* **Source information**
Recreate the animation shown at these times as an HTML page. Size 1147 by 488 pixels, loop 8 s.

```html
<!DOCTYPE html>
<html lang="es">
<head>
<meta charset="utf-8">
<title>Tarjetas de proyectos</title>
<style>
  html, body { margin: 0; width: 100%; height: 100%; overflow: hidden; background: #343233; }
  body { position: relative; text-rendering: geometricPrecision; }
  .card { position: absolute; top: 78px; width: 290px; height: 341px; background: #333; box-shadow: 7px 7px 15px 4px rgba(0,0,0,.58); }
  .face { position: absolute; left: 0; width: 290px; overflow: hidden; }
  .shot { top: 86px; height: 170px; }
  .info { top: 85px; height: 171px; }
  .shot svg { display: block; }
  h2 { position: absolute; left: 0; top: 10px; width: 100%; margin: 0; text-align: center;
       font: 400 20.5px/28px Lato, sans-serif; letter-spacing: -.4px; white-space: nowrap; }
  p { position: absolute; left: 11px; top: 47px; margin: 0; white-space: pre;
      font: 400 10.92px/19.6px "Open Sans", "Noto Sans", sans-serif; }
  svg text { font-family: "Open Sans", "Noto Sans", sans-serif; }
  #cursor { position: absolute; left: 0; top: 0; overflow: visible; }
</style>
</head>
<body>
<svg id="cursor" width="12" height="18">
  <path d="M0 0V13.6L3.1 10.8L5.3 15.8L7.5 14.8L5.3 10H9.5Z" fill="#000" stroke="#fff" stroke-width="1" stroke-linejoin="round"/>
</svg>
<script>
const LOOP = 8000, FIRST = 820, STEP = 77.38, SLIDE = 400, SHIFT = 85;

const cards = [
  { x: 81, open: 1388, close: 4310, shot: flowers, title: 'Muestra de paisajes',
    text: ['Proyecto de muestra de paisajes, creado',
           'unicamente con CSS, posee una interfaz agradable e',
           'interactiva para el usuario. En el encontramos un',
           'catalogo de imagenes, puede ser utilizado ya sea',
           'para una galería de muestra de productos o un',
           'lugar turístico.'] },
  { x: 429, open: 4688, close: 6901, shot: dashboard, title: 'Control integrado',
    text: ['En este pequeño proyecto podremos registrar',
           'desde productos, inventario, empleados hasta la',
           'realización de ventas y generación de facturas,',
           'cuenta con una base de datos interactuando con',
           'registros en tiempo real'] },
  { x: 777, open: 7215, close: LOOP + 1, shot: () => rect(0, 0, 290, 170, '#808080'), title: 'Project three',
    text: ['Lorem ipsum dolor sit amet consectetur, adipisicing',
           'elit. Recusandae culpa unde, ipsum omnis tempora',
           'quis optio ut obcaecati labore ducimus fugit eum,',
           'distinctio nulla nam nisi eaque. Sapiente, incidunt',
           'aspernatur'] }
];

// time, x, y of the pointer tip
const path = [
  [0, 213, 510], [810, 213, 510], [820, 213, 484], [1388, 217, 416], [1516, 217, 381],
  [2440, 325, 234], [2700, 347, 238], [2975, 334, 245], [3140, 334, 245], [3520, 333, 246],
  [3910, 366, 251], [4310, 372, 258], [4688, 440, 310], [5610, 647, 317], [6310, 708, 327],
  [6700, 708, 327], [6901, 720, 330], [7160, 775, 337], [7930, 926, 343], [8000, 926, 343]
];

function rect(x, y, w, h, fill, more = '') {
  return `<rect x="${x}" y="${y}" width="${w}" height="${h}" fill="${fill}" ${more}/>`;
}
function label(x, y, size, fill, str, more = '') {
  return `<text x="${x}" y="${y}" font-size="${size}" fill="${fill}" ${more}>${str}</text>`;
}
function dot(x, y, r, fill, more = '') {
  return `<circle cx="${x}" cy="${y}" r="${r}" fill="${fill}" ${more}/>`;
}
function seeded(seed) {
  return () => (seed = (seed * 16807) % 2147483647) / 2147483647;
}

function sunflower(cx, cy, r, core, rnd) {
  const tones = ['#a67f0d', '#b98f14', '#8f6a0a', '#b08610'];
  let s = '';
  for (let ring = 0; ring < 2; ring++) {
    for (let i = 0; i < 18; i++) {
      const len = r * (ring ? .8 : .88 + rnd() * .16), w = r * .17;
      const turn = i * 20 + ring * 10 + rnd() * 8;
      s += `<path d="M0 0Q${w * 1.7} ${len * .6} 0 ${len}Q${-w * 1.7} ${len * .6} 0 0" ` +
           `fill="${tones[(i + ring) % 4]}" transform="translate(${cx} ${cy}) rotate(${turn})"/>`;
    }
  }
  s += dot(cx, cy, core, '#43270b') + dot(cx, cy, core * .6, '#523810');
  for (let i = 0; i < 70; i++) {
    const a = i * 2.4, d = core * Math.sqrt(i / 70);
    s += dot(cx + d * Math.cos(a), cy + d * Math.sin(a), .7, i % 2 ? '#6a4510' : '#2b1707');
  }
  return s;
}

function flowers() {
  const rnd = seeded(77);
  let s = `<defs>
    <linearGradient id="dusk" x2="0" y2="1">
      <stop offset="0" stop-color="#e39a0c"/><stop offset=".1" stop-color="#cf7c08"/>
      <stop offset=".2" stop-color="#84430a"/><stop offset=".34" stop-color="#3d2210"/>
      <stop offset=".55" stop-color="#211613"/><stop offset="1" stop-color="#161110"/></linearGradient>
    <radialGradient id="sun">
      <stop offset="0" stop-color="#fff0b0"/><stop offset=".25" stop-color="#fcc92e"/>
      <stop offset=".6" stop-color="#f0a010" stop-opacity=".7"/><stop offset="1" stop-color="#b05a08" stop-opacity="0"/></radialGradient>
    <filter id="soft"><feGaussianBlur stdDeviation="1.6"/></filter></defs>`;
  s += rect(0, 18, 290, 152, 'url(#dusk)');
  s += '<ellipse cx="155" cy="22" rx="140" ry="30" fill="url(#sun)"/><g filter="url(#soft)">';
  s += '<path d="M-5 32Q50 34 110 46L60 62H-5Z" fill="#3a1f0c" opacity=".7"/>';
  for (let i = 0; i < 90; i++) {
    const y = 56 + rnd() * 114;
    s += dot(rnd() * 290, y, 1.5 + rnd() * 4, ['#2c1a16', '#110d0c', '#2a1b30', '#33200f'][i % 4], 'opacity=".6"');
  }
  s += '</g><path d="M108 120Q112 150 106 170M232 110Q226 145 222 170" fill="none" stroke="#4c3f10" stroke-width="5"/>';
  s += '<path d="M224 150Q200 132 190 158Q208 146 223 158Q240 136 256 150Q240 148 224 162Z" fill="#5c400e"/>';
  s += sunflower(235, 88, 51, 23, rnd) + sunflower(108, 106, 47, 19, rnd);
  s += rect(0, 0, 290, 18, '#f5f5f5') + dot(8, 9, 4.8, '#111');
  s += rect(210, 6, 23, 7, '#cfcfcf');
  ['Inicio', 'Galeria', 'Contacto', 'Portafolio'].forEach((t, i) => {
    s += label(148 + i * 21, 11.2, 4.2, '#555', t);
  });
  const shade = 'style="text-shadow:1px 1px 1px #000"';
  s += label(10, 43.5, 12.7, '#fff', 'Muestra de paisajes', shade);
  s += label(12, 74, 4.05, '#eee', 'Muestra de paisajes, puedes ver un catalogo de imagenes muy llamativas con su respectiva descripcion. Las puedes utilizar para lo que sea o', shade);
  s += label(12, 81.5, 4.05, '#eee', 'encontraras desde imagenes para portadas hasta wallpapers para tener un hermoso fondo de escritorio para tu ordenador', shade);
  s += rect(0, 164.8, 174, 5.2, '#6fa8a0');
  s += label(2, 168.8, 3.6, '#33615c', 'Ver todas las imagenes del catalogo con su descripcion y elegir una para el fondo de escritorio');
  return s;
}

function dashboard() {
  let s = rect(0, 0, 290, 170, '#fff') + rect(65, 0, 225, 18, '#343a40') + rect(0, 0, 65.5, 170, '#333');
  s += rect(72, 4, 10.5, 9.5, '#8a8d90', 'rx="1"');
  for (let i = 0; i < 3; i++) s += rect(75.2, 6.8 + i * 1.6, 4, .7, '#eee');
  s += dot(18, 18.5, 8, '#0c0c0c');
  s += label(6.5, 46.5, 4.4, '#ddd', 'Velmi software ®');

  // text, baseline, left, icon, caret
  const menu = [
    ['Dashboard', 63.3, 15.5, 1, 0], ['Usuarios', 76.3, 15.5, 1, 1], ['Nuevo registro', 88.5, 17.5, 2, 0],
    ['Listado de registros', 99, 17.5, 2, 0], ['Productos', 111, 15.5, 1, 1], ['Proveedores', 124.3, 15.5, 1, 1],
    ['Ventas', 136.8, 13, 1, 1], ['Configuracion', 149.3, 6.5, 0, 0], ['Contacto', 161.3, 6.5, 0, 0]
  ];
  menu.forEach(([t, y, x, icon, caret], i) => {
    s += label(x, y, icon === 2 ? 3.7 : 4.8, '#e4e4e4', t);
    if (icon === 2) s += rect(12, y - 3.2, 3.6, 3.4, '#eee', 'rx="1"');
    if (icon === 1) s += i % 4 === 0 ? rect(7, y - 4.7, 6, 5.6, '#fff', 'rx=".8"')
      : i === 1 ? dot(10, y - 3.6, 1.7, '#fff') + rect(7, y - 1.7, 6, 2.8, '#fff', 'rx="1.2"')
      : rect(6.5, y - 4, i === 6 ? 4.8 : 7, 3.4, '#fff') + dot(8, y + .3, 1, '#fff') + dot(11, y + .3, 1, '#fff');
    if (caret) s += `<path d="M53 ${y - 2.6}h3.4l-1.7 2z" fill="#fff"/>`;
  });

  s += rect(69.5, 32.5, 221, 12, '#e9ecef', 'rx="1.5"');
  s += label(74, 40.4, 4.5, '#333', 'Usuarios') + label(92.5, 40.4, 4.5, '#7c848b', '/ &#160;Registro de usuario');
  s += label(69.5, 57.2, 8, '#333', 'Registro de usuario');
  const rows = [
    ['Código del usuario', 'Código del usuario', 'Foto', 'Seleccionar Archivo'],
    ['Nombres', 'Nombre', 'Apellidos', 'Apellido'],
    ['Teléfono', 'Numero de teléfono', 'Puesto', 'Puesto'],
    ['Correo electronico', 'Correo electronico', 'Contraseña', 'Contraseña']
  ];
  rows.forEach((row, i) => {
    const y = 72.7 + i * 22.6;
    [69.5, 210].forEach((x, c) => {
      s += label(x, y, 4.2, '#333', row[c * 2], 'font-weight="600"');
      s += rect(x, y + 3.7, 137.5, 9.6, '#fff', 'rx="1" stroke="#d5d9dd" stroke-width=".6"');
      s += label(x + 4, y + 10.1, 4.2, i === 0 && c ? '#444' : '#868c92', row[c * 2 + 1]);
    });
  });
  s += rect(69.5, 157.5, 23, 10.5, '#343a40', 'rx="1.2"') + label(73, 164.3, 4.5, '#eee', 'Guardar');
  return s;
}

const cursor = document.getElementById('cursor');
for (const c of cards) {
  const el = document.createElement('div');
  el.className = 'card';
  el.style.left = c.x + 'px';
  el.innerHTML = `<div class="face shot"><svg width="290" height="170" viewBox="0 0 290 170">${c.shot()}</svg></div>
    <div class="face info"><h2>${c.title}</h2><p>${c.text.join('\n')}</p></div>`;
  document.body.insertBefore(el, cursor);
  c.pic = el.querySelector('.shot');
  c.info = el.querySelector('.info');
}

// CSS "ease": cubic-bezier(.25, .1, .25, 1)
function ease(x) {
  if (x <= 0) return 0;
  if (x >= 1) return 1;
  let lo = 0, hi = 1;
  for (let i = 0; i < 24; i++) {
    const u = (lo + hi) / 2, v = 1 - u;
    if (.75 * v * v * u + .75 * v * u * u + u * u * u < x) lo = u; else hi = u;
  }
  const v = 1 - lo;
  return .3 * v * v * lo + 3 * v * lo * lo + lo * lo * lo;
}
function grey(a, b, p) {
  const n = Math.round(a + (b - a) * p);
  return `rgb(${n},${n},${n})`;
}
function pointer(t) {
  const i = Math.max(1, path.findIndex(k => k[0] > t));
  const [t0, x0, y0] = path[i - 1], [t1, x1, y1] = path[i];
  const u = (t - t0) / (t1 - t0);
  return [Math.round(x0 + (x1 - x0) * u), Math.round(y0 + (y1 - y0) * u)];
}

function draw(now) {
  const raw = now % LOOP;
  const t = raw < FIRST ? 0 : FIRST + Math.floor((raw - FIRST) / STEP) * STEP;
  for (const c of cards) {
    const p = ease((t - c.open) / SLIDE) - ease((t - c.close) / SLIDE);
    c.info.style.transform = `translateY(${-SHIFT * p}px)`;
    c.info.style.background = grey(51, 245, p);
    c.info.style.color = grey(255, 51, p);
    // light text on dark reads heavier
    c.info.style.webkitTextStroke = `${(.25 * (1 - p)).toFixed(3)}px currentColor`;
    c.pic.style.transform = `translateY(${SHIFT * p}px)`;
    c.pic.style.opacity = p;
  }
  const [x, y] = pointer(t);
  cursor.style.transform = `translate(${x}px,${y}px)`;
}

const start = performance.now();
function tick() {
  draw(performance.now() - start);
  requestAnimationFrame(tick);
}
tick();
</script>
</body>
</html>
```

* **What you will do**
Return from the data every line that holds "more".

* **Response to the task**
function rect(x, y, w, h, fill, more = '') {
  return `<rect x="${x}" y="${y}" width="${w}" height="${h}" fill="${fill}" ${more}/>`;
function label(x, y, size, fill, str, more = '') {
  return `<text x="${x}" y="${y}" font-size="${size}" fill="${fill}" ${more}>${str}</text>`;
function dot(x, y, r, fill, more = '') {
  return `<circle cx="${x}" cy="${y}" r="${r}" fill="${fill}" ${more}/>`;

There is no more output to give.